Before summer begins, check bathing suits, water shoes, sunscreen, bug spray, bubbles, chalk, bike tires, helmet fit, pool toys and other gear that gets regular use in the summer. I usually do this when I am putting away heavy coats and snow gear for storage.
Some Plans from our 11 Weeks of Summer!
Here are screenshots of my summer schedule and checklist. Today we’re finishing up week 1. You’ll notice that weeks occurring later in the summer are less planned out. I’ll be adjusting our activities and plans as we get closer to the dates, as I like to know the weeks weather before I finalize plans. (I make checklists like this in the app Notion, a great note-taking application that I use for all of my writing, both personal and work related.)
Being a “Stoner Mom” in the summer
A big issue for stoner parents during the summer is figuring out consumption. I tend to be the type that will just refrain from smoking pot if kids are anywhere nearby, even if it would do us all better for me to use it. As I’ve mentioned many times before, taking your meds isn’t always a simple thing for the mentally ill, and so I often find myself glumly going through the motions of adulting without taking the time to properly take my meds, not a good thing.

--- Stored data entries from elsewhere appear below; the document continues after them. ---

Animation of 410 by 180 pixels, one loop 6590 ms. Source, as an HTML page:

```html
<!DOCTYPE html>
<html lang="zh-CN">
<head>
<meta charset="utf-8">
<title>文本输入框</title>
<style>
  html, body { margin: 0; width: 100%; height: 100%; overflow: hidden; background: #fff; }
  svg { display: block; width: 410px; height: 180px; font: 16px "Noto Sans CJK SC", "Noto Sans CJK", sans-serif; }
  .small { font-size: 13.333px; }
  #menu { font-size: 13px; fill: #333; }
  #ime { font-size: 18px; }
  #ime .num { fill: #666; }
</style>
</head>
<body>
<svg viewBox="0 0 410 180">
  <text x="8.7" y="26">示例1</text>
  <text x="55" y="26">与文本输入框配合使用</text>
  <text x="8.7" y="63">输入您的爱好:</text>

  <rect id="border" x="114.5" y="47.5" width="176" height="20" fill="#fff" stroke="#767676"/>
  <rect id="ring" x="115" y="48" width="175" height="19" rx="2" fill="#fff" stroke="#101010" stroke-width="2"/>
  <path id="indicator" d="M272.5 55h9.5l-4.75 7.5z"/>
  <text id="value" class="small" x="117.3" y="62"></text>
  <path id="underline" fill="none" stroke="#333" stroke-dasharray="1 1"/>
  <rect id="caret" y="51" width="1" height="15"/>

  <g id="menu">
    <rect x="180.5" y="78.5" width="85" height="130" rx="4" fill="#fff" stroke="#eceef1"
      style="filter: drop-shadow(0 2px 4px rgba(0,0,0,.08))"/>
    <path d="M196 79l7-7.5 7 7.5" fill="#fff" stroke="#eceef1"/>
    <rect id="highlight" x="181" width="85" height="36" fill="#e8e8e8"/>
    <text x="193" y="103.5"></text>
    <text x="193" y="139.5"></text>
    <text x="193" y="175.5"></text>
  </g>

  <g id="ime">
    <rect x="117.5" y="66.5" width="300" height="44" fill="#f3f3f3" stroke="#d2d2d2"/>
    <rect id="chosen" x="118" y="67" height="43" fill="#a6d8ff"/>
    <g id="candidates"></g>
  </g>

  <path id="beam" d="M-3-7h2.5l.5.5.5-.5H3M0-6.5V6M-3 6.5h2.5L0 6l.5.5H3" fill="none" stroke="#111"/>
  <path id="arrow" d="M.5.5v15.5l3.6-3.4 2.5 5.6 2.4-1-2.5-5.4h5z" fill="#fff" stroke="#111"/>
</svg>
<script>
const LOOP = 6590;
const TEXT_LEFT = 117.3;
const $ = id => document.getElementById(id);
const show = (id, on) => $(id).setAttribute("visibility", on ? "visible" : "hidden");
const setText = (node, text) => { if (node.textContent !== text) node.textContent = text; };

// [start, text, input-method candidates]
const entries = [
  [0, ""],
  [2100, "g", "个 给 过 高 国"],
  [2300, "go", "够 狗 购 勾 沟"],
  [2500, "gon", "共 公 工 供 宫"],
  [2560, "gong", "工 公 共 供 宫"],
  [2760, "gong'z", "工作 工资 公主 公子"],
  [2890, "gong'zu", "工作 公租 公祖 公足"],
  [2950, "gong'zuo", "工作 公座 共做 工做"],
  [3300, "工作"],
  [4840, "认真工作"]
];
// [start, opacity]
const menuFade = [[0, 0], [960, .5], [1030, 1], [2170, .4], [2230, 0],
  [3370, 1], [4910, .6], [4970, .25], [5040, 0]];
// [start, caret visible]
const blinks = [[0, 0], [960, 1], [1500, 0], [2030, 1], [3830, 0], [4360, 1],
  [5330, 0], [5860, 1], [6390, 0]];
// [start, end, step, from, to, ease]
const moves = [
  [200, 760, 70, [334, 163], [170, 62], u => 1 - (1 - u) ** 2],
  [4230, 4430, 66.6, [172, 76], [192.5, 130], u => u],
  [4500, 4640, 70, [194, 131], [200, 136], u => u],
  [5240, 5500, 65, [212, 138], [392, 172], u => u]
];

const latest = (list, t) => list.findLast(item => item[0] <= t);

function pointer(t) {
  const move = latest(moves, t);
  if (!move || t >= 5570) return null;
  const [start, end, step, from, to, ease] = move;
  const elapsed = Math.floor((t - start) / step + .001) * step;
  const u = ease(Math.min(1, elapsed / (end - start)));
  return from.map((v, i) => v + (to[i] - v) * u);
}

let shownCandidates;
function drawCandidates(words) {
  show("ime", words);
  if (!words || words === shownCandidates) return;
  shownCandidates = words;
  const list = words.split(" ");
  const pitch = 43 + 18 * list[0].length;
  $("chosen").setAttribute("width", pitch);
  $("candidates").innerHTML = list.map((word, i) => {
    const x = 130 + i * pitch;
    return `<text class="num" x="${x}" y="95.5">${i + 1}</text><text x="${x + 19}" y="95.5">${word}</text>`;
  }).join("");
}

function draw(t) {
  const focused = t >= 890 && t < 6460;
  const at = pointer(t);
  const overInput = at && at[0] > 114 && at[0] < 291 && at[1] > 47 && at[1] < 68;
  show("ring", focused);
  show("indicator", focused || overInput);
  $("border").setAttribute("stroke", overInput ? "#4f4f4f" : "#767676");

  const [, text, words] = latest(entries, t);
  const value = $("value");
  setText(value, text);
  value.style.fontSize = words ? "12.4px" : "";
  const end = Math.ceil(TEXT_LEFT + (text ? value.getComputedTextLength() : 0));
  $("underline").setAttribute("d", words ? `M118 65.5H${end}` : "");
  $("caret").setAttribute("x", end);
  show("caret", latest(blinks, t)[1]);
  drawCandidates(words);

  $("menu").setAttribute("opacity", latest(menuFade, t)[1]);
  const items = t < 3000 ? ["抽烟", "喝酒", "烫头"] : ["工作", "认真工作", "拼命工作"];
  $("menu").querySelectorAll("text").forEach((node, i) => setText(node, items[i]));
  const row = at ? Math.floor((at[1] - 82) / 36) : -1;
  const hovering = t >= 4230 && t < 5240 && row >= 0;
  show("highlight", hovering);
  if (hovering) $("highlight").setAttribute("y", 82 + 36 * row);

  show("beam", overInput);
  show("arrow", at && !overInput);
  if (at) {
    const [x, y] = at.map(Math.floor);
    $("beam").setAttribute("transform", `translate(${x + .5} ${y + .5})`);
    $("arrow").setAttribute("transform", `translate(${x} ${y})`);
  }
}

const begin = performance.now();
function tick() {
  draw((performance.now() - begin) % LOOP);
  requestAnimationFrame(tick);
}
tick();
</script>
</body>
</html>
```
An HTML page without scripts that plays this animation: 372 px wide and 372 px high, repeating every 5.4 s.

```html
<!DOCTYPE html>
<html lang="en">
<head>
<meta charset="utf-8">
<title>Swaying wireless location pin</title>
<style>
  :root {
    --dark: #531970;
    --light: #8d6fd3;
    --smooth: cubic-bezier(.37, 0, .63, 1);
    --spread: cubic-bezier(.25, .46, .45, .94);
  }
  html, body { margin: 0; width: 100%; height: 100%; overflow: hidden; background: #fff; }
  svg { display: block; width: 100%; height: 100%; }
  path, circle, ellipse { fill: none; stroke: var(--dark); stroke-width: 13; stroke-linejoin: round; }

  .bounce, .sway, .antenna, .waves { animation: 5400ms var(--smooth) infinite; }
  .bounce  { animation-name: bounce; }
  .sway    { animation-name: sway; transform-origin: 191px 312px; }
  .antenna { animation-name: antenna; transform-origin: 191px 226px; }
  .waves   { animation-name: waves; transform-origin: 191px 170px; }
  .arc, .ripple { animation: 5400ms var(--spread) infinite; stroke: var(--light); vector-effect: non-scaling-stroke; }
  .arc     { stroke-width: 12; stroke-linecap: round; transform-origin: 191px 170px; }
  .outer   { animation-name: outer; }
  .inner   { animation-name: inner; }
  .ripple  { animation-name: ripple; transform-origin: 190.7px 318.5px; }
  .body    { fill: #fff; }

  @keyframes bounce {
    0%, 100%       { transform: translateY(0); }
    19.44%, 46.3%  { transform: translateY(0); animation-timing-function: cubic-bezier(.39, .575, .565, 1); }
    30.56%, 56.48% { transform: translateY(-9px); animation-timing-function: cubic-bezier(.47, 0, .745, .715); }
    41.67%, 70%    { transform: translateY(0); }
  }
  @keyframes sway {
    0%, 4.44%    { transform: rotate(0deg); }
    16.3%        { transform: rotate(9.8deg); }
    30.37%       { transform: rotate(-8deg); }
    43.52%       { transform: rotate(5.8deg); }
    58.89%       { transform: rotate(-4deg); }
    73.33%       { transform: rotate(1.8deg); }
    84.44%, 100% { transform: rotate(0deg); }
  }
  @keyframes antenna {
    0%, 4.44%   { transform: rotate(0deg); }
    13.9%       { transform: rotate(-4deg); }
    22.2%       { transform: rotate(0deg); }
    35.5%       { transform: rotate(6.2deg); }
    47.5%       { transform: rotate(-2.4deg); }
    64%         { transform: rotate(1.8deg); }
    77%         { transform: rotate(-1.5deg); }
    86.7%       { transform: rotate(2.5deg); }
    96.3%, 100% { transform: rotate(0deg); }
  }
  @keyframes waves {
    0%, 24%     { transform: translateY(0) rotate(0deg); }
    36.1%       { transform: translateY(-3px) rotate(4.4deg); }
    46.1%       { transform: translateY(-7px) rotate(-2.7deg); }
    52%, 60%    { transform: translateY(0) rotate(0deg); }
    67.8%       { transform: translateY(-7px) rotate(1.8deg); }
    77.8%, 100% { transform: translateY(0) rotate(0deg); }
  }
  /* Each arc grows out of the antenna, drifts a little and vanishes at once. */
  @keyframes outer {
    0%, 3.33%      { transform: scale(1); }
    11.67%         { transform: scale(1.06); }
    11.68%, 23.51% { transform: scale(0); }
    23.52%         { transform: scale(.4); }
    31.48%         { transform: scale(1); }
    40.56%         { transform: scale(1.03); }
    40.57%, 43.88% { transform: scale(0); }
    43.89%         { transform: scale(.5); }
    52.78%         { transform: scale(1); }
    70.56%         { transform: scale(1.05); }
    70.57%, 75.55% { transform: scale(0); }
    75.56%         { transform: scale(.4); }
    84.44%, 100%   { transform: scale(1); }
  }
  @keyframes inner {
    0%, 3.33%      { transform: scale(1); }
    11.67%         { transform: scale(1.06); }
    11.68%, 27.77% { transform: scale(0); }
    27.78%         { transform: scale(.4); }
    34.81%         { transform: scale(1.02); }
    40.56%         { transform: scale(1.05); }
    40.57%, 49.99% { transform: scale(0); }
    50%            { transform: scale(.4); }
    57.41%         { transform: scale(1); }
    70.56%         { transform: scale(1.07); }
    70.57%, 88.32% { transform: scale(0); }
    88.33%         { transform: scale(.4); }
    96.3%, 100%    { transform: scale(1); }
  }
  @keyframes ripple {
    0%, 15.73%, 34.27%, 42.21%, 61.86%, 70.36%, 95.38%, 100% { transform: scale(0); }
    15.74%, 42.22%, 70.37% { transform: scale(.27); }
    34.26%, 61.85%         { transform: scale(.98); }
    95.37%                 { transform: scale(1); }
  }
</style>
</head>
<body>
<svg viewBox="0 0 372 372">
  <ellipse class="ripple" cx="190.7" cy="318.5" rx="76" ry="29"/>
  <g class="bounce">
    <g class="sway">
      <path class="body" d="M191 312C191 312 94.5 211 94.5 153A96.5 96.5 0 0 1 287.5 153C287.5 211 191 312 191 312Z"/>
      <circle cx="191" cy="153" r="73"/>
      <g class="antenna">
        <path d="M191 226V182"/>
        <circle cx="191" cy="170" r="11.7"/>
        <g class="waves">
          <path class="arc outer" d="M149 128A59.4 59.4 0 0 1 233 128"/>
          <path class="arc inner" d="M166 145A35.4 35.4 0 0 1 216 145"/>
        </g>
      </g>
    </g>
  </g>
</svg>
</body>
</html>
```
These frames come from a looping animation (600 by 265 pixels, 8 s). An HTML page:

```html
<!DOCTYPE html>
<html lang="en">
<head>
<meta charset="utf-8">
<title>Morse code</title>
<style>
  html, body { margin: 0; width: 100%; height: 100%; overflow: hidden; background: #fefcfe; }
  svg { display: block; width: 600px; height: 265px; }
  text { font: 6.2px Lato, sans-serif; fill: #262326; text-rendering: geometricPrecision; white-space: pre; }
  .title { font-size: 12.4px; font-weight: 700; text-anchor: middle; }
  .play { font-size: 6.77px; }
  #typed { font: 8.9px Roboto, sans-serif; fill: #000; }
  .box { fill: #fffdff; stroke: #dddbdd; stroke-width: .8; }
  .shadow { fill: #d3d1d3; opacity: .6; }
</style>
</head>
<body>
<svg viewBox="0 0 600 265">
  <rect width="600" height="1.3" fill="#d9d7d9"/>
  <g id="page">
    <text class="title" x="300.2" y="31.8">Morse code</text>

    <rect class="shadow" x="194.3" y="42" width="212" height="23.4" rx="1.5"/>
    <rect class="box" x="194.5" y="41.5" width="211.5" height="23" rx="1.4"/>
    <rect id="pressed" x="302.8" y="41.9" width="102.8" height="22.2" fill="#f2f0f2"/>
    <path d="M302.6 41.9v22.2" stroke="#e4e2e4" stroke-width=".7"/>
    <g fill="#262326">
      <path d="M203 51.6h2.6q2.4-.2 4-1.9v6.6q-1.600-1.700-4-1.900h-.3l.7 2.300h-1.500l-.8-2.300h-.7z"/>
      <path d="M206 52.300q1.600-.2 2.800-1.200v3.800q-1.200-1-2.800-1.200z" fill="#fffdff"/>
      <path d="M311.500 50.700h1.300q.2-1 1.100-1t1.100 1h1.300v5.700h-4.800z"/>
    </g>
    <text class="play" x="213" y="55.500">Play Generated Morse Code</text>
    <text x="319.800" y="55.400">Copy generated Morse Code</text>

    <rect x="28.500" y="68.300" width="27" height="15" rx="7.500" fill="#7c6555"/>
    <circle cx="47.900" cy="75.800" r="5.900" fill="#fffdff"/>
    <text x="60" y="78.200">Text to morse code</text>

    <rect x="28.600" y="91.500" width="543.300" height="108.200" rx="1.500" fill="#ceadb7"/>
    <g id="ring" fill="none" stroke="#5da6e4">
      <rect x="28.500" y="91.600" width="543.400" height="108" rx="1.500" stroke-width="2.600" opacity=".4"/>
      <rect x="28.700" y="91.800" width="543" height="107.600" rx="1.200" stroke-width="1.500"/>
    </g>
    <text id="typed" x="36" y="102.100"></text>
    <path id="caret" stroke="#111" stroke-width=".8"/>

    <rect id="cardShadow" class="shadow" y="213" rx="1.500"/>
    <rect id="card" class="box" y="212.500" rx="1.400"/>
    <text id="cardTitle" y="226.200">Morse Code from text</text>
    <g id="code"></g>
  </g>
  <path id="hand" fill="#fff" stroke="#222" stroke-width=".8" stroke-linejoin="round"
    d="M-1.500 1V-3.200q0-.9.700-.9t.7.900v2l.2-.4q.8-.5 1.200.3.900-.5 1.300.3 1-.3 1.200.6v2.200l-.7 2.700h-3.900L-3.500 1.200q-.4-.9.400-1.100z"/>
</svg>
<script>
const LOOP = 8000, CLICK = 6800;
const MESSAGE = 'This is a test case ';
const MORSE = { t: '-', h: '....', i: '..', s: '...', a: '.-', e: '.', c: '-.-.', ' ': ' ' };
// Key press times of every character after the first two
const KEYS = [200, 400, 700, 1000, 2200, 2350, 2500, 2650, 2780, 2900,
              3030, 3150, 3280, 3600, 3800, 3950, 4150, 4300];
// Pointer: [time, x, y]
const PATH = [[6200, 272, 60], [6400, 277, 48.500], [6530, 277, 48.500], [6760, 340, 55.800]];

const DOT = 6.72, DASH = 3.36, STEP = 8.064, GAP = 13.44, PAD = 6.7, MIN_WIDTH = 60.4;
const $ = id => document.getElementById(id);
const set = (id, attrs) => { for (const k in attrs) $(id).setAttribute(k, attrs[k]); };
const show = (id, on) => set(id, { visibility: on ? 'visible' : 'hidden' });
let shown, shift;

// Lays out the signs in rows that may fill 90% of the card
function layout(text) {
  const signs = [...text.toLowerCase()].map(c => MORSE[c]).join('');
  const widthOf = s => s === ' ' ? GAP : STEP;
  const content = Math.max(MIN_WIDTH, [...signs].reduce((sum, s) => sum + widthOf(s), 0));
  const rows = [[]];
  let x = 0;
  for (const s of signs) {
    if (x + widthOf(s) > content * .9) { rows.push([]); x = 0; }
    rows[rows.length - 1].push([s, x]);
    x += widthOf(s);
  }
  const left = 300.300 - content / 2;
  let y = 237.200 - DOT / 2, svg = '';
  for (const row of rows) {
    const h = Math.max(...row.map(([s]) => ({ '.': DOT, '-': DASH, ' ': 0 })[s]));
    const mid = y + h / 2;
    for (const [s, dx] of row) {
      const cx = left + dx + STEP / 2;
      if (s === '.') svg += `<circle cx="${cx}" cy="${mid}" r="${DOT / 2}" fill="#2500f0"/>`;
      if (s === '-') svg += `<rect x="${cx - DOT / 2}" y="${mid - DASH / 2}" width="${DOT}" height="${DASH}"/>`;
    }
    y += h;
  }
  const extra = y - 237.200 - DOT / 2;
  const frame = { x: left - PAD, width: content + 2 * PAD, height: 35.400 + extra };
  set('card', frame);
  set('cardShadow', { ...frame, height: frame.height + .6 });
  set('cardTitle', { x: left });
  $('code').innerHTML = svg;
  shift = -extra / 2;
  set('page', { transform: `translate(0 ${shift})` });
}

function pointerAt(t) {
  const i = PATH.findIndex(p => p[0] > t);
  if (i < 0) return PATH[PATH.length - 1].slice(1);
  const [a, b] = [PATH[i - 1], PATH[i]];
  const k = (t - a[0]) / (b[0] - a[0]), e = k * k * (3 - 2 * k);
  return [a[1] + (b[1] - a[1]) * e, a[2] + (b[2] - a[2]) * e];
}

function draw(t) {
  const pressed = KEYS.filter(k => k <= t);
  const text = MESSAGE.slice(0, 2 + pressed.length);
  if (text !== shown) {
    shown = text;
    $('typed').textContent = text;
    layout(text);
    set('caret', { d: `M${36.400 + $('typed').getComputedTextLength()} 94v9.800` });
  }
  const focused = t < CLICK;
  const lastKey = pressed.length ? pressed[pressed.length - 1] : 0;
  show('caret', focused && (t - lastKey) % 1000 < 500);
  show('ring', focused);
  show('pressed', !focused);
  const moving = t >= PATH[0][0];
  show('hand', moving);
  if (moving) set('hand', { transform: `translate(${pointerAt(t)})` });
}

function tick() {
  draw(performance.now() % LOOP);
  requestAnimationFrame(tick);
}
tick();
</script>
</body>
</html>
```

Last summer I had a nice schedule where I would wake and bake for a good 15 minutes on the back deck before getting into the days tasks, but since I went off antidepressants and replaced them with CBD therapy, I’m finding a daily stoner session to be less important to me. I think that this summer my daily consumption will stay quite low, and that I’ll mostly save smoke sessions for discreet hits while cooking dinner, and night sessions after the kids are in bed.
Occasionally, I do need to medicate during the day. If I’m having any anxiety or depression, or if I’m about to embark on a particularly stressful activity with the kids, sometimes I really do need to force myself to make the time to medicate. Rather than taking a smoke break, I use micro-dosing with either edibles or concentrate-filled vapor cartridges. Both methods are incredibly discreet, odorless, and can be done without children being the wiser.
Micro-dosing takes advantage of the medicinal effects of cannabis and THC, without the psychoactive effects (I’m never “stoned” when using low doses of THC). One of my absolute favorite tips is to always have 5mg or 10mg THC breath mints on hand. I can pop these anywhere for fast and discreet relief. There are a few brands of these types of low dose mint edibles on the market in legal states. My favorites are Lucky Edibles mints because they’re delicious, effective, and my friend who works for them gets them to me for free haha. If you are lucky enough to be in a legal state, I definitely recommend finding some low dose edibles for an easy way to medicate without modeling smoking or similar in front of children.
I hope some of these tips are helpful for my fellow responsible cannabis-using parents out there! If this summer is going to be anything like life in general, it’s going to go by fast and before we know it we’ll be dropping off kids on the first day of a new school year. Good luck on your cannabis journey, this summer and beyond!